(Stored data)
::::::::
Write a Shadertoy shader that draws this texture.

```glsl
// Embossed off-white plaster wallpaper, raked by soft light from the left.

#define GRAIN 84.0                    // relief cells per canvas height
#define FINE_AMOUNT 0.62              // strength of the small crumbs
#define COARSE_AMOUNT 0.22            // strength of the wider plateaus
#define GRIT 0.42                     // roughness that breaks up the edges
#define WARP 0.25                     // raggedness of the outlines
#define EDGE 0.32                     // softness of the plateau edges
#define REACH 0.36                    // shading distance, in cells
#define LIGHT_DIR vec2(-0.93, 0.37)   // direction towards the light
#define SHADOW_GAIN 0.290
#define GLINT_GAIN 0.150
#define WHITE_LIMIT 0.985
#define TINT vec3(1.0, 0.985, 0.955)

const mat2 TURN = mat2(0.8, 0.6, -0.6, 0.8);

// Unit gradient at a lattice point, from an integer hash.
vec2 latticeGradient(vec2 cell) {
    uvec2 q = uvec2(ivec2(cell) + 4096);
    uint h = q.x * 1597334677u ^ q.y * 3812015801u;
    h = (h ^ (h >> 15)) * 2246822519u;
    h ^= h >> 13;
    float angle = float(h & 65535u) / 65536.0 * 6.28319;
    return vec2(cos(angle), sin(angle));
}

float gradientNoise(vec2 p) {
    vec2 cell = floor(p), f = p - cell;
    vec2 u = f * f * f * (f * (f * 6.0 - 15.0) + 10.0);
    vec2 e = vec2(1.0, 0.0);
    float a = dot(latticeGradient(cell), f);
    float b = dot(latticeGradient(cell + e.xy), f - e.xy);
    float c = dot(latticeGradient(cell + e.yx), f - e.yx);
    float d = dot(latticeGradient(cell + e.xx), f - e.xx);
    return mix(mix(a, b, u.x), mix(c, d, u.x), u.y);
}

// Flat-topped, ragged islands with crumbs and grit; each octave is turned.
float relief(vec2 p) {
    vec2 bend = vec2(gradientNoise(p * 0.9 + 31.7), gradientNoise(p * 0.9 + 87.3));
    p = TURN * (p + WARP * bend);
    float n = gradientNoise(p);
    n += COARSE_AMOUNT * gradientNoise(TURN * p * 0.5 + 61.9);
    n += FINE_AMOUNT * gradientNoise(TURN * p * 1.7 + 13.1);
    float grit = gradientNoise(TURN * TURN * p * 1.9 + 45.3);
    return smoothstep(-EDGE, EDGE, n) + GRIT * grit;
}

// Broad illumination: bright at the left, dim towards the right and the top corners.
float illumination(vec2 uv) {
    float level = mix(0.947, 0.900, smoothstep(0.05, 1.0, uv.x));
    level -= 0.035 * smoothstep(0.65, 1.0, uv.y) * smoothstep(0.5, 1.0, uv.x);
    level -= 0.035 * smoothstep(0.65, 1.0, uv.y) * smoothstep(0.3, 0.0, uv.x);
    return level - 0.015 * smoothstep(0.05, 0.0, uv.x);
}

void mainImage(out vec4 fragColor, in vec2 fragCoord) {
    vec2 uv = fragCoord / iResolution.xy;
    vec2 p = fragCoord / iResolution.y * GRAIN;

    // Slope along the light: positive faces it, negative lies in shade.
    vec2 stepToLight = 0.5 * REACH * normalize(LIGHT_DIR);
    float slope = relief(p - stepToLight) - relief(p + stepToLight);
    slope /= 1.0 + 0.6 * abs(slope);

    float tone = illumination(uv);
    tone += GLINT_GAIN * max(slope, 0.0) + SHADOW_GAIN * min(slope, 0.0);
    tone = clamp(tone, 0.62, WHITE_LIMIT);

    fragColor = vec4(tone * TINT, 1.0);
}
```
::::::::
- Activity: Nothing should be changed: write out all of the data as is.

- Solution to this task:
Write a Shadertoy shader that draws this texture.

```glsl
// Embossed off-white plaster wallpaper, raked by soft light from the left.

#define GRAIN 84.0                    // relief cells per canvas height
#define FINE_AMOUNT 0.62              // strength of the small crumbs
#define COARSE_AMOUNT 0.22            // strength of the wider plateaus
#define GRIT 0.42                     // roughness that breaks up the edges
#define WARP 0.25                     // raggedness of the outlines
#define EDGE 0.32                     // softness of the plateau edges
#define REACH 0.36                    // shading distance, in cells
#define LIGHT_DIR vec2(-0.93, 0.37)   // direction towards the light
#define SHADOW_GAIN 0.290
#define GLINT_GAIN 0.150
#define WHITE_LIMIT 0.985
#define TINT vec3(1.0, 0.985, 0.955)

const mat2 TURN = mat2(0.8, 0.6, -0.6, 0.8);

// Unit gradient at a lattice point, from an integer hash.
vec2 latticeGradient(vec2 cell) {
    uvec2 q = uvec2(ivec2(cell) + 4096);
    uint h = q.x * 1597334677u ^ q.y * 3812015801u;
    h = (h ^ (h >> 15)) * 2246822519u;
    h ^= h >> 13;
    float angle = float(h & 65535u) / 65536.0 * 6.28319;
    return vec2(cos(angle), sin(angle));
}

float gradientNoise(vec2 p) {
    vec2 cell = floor(p), f = p - cell;
    vec2 u = f * f * f * (f * (f * 6.0 - 15.0) + 10.0);
    vec2 e = vec2(1.0, 0.0);
    float a = dot(latticeGradient(cell), f);
    float b = dot(latticeGradient(cell + e.xy), f - e.xy);
    float c = dot(latticeGradient(cell + e.yx), f - e.yx);
    float d = dot(latticeGradient(cell + e.xx), f - e.xx);
    return mix(mix(a, b, u.x), mix(c, d, u.x), u.y);
}

// Flat-topped, ragged islands with crumbs and grit; each octave is turned.
float relief(vec2 p) {
    vec2 bend = vec2(gradientNoise(p * 0.9 + 31.7), gradientNoise(p * 0.9 + 87.3));
    p = TURN * (p + WARP * bend);
    float n = gradientNoise(p);
    n += COARSE_AMOUNT * gradientNoise(TURN * p * 0.5 + 61.9);
    n += FINE_AMOUNT * gradientNoise(TURN * p * 1.7 + 13.1);
    float grit = gradientNoise(TURN * TURN * p * 1.9 + 45.3);
    return smoothstep(-EDGE, EDGE, n) + GRIT * grit;
}

// Broad illumination: bright at the left, dim towards the right and the top corners.
float illumination(vec2 uv) {
    float level = mix(0.947, 0.900, smoothstep(0.05, 1.0, uv.x));
    level -= 0.035 * smoothstep(0.65, 1.0, uv.y) * smoothstep(0.5, 1.0, uv.x);
    level -= 0.035 * smoothstep(0.65, 1.0, uv.y) * smoothstep(0.3, 0.0, uv.x);
    return level - 0.015 * smoothstep(0.05, 0.0, uv.x);
}

void mainImage(out vec4 fragColor, in vec2 fragCoord) {
    vec2 uv = fragCoord / iResolution.xy;
    vec2 p = fragCoord / iResolution.y * GRAIN;

    // Slope along the light: positive faces it, negative lies in shade.
    vec2 stepToLight = 0.5 * REACH * normalize(LIGHT_DIR);
    float slope = relief(p - stepToLight) - relief(p + stepToLight);
    slope /= 1.0 + 0.6 * abs(slope);

    float tone = illumination(uv);
    tone += GLINT_GAIN * max(slope, 0.0) + SHADOW_GAIN * min(slope, 0.0);
    tone = clamp(tone, 0.62, WHITE_LIMIT);

    fragColor = vec4(tone * TINT, 1.0);
}
```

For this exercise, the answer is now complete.